ACTIVITY:
Lines in the following data that contain the string "hash" are to be counted. Report only their number.

(GIVEN ENTRIES)

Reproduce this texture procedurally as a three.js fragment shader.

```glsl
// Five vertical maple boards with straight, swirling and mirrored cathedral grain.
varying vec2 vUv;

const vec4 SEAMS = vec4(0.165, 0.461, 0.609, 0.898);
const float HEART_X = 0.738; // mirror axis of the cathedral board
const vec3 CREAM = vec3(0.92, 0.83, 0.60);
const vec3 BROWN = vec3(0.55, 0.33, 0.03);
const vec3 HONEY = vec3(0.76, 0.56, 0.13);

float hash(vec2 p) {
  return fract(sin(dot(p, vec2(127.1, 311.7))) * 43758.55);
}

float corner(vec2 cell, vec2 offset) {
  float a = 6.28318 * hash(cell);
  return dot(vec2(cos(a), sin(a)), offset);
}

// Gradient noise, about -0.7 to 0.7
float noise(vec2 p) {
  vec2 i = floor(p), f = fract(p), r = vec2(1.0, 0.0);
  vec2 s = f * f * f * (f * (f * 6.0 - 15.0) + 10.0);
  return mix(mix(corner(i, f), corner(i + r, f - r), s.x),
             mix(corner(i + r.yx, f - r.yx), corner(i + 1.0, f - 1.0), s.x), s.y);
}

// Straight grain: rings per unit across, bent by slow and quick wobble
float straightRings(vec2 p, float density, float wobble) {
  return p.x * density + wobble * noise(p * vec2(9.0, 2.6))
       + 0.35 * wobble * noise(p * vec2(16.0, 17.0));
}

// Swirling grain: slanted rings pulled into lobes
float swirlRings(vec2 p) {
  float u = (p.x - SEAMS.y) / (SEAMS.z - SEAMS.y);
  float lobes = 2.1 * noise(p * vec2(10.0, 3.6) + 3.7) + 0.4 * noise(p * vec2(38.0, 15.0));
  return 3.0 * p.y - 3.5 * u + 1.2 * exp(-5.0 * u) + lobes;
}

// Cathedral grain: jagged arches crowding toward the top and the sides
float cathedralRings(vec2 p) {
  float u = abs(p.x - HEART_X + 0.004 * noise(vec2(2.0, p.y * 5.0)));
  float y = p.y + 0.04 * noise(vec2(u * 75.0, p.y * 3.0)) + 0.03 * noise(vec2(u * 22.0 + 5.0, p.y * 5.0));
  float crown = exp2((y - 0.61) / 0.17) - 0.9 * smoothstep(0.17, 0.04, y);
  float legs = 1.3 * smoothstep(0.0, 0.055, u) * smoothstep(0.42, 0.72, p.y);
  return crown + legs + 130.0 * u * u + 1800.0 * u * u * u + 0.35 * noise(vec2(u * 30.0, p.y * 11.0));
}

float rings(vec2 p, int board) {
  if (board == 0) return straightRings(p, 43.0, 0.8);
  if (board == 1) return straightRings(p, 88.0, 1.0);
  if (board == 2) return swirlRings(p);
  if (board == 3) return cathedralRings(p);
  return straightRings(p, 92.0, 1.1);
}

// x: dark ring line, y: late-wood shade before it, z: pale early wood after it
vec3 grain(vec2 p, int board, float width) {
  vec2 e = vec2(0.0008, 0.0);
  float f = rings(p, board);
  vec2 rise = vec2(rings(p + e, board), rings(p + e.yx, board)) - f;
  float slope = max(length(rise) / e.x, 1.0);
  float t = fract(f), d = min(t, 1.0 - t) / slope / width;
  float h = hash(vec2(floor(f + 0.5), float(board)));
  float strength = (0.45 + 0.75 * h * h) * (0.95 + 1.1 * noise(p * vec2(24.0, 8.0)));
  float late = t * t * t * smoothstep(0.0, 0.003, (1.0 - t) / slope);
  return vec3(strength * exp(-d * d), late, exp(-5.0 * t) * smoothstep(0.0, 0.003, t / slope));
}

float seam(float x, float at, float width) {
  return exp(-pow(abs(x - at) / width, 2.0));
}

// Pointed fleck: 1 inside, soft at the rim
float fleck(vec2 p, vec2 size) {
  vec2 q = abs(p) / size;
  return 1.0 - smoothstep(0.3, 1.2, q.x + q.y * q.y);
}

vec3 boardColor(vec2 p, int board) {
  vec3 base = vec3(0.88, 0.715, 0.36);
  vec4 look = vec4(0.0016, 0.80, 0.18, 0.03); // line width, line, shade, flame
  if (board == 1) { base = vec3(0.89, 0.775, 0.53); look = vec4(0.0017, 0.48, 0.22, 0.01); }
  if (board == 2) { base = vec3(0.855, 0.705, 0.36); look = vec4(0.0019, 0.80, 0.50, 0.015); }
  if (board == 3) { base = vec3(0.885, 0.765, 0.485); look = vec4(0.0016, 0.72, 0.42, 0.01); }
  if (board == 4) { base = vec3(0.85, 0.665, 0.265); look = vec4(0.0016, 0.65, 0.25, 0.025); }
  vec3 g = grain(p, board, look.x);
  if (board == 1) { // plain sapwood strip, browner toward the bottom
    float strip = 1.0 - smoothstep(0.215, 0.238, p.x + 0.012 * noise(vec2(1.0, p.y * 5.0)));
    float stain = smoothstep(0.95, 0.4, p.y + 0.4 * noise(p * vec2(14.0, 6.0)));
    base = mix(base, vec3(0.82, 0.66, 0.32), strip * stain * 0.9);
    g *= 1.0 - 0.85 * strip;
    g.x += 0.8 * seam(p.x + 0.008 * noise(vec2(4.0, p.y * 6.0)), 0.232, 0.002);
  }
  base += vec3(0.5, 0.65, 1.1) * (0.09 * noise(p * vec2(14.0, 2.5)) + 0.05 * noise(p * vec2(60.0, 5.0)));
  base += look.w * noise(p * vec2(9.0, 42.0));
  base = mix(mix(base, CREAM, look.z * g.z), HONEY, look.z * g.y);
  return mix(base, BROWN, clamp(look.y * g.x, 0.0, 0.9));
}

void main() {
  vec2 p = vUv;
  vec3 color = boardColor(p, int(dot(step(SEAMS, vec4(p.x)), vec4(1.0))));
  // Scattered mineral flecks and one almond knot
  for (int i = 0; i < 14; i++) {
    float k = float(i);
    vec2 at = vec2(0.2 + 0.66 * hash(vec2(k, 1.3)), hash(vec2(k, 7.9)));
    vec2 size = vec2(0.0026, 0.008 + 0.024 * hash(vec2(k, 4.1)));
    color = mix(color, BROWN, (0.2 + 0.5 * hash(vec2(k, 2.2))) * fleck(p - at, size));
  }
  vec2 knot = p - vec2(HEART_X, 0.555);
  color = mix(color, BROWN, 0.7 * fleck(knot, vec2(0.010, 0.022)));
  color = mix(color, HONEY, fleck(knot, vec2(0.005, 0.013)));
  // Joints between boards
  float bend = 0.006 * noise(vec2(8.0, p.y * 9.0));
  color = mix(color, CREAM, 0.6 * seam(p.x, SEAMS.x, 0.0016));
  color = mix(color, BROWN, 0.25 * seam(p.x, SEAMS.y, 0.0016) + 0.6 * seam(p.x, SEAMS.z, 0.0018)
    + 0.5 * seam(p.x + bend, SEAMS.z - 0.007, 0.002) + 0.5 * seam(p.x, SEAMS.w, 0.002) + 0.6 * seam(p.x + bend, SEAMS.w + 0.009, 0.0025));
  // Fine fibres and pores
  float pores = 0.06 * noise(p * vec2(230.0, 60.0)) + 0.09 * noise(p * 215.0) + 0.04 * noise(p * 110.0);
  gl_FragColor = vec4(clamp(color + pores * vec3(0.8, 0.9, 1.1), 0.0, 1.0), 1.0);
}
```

(End GIVEN ENTRIES)

ANSWER FOR THIS EXERCISE:
6